AAGT Board of Directors

As we head into another school year here in Arizona, I start to think of the unique social and emotional needs of gifted students. Whereas all students are special and their emotions certainly need to be taken into account by teachers and other school personnel, the gifted student usually has some distinctive traits that may set him or her apart. When teachers do not understand these, it can lead to unnecessary friction and misunderstanding and can often start the year on a negative note. Here is a list of some of the most common characteristics of gifted individuals.

  • Highly curious
  • Constant questioning, usually beginning early
  • Sophisticated sense of humor
  • Catches on to new ideas quickly
  • Unique way of looking at things
  • Outstanding memory
  • Idealism and sense of justice

A second important list comes from Dabrowski and his list of overexcitabilities. These characteristics can be even more challenging to deal with in a classroom.

  • A person’s heightened response to stimuli
    • Intellectual
    • Imaginational
    • Emotional
      • Complex emotions
      • Intense feelings
      • Strong emotional attachments
      • Heightened concern for the environment
      • Compassion
      • Empathy
    • Psychomotor
    • Sensual

Not only are some, if not all of these seen but many will show what I call the “more so” effect. It is as if the “emotion dial” as been turned up slightly. Making these and other characteristics more intense. It is why a classroom filled with these students can seem more energetic, passionate, and often exhausting for the teacher.

The first step for those working with gifted students is to understand these unique characteristics and the needs that come with them. When a child is feeling overwhelmed because things don’t seem “fair” in the classroom or on the playground, or is asking endless questions about a subject being studied, the adults around him/her must understand that he/she is not trying to be annoying or obstinate, but that is how he/she is “wired”. Strategies and systems need to be put in place in the classroom to deal with these strong emotions. Possibly, a box or log to write the feeling down so that it can be looked at later or a time set aside when everyone can vent what is on his/her mind. Two things need to be kept in mind in order to maintain control of the learning environment.
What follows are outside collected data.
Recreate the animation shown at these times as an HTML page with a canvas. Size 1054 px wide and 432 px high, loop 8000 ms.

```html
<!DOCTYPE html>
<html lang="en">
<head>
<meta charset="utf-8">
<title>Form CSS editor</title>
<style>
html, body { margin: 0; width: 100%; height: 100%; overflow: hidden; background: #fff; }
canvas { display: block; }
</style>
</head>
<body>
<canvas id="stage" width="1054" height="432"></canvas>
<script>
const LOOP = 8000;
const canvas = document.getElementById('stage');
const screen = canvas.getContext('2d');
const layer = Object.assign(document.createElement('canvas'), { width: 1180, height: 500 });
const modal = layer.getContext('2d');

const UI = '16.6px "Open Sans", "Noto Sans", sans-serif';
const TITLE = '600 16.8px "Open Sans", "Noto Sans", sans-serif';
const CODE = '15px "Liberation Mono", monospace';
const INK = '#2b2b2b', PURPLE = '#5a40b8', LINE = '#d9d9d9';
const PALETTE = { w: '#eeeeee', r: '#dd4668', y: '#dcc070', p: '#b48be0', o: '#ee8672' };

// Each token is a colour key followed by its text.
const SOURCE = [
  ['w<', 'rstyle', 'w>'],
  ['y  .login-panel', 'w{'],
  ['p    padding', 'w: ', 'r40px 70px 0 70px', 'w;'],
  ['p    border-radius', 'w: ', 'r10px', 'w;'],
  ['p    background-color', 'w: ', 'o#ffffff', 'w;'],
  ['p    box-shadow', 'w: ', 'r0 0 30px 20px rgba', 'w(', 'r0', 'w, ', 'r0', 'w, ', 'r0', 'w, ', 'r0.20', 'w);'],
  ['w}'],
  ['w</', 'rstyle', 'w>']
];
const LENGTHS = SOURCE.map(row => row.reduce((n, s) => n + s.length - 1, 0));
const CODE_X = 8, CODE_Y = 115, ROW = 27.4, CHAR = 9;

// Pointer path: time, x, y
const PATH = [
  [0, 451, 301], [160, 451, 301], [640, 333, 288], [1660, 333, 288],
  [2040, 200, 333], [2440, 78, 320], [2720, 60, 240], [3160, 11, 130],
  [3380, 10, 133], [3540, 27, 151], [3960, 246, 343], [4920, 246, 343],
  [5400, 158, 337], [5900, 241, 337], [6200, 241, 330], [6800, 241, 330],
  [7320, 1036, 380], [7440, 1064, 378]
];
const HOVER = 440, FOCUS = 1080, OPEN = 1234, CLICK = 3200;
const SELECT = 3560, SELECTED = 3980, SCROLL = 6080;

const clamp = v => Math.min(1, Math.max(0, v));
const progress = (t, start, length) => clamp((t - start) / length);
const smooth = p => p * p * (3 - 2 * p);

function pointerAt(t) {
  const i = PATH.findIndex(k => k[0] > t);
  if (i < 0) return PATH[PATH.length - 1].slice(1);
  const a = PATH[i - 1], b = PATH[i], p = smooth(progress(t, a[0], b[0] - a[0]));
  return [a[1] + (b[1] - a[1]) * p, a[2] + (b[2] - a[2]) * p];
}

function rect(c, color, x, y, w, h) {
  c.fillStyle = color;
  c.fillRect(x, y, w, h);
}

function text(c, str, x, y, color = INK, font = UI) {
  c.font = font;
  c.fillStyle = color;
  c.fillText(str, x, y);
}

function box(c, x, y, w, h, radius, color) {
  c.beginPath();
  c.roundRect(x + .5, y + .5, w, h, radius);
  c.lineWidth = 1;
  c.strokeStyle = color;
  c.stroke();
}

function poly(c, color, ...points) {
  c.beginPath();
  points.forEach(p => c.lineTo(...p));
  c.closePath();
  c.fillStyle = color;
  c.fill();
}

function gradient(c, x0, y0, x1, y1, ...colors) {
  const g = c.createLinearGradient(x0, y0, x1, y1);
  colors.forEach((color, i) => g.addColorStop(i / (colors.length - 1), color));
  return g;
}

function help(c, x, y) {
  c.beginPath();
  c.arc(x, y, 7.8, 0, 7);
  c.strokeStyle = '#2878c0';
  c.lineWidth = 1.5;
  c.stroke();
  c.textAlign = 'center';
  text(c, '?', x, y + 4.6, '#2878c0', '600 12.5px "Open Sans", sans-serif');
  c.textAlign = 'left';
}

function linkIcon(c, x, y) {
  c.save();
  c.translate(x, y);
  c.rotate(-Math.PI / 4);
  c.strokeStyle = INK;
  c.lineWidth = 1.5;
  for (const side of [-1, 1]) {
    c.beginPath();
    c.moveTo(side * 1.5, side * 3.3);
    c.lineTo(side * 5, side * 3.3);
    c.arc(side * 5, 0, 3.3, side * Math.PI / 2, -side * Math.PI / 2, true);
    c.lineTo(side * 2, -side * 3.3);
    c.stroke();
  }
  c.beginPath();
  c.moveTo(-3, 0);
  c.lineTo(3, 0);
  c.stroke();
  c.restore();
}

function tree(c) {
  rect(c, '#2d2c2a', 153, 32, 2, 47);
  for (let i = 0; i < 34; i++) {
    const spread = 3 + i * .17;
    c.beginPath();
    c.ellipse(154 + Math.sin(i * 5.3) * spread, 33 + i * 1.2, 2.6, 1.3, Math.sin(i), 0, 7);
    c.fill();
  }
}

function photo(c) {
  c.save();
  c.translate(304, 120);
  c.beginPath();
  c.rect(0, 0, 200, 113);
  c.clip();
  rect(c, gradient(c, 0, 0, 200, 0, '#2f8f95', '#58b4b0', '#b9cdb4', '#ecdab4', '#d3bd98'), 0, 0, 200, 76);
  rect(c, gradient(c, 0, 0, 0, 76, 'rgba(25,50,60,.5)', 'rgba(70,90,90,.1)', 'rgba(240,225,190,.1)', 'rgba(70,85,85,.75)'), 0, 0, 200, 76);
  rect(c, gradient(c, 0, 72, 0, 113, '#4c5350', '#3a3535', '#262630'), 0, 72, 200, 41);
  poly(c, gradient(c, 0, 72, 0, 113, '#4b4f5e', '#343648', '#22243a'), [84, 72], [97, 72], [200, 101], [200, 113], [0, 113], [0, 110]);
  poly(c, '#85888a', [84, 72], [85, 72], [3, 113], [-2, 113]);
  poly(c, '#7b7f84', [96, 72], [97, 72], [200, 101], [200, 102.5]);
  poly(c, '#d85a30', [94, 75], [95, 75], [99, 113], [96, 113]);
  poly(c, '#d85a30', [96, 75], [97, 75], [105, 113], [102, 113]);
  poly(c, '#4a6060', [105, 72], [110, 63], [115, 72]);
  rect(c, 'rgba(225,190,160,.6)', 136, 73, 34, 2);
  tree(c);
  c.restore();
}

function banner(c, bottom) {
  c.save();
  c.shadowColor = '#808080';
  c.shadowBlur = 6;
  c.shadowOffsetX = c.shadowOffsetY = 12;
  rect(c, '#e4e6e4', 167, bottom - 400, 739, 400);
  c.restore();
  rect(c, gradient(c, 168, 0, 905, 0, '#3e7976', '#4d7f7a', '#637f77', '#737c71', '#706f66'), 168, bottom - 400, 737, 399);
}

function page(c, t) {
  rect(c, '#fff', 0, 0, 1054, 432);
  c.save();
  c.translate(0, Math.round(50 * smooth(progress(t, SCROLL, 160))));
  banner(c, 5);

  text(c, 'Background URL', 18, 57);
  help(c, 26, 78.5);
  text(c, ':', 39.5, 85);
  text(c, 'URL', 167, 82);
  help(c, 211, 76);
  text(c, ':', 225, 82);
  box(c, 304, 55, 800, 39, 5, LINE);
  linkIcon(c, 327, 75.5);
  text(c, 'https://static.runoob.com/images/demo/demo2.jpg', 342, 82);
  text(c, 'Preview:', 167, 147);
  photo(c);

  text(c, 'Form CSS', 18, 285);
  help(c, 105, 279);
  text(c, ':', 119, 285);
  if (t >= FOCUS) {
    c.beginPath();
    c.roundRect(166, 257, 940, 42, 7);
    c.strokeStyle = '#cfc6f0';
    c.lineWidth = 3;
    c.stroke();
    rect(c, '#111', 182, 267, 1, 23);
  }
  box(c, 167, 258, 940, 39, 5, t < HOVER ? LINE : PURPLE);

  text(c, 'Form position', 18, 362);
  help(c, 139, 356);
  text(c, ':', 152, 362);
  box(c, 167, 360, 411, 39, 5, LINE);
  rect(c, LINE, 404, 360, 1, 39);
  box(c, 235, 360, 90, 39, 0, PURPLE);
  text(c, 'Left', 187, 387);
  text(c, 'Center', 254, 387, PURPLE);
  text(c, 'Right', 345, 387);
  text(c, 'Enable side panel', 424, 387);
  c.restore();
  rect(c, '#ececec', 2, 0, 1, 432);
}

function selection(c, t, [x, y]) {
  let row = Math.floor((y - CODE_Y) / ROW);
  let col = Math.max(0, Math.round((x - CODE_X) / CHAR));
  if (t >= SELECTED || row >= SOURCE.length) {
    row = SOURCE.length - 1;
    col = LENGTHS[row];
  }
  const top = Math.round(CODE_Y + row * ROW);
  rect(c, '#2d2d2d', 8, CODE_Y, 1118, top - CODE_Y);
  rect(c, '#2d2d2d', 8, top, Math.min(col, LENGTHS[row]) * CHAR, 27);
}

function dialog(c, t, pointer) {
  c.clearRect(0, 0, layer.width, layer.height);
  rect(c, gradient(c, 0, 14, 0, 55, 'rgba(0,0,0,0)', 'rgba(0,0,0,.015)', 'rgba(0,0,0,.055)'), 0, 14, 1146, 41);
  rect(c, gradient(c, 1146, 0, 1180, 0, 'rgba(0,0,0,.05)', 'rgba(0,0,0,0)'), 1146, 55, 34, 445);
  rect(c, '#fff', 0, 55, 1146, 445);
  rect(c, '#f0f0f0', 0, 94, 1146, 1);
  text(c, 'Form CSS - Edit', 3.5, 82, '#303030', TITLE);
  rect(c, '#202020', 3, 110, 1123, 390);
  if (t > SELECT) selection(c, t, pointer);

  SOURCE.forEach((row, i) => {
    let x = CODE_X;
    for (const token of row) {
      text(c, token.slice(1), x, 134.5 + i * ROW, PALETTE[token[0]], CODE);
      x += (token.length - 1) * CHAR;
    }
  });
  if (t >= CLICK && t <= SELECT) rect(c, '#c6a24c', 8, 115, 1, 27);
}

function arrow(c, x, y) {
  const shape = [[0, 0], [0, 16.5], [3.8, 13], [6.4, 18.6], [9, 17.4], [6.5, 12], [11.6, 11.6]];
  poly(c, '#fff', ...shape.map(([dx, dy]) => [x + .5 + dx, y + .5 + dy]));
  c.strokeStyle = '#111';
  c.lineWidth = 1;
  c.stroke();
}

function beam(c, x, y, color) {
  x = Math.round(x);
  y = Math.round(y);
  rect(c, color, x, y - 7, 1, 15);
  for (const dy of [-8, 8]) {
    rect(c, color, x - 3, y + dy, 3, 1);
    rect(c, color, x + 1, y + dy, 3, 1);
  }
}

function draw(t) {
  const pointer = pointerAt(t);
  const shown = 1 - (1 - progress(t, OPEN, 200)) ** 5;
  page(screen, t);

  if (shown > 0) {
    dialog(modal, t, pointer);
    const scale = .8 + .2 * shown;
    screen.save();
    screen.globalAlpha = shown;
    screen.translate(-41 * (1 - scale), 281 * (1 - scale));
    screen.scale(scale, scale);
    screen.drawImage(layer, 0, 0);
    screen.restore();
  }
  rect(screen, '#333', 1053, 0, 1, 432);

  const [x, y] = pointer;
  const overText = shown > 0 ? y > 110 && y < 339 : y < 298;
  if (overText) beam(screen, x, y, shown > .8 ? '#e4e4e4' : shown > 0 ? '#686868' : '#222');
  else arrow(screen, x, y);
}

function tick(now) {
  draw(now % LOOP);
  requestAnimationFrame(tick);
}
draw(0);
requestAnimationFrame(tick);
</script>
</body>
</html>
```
First, although issues should be addressed at some point, it is not always at the exact moment the child wants it. Teachers (and parents) must remember that they are the adult and therefore in charge of the situation. When and how the strategy is used depends on the age of the child. As long as the child understands that his/her needs are important, learning to table them until a later time is a good skill to have. This brings us to the second point, children with these emotional needs must be taught coping skills. As much as these traits are a part of them, these individuals need to be able to live in the “real world” and handle themselves appropriately. When a child feels the need to question everything, it can be seen as challenging authority in many situations. That child could keep a log and write down the questions, then at the end of the day, select two to ask the teacher privately, teaching him/her that there is a time and place to voice ones’ opinions. A heightened concern for a specific issue in the world can be turned into a special project that the student, small group, or entire class can work on. This would show students that they can make a difference, no matter how young.

When a teacher is aware of these unique gifts of their students, along with their heightened intellectual capabilities, he/she can create a learning environment that enriches all areas of the students’ lives.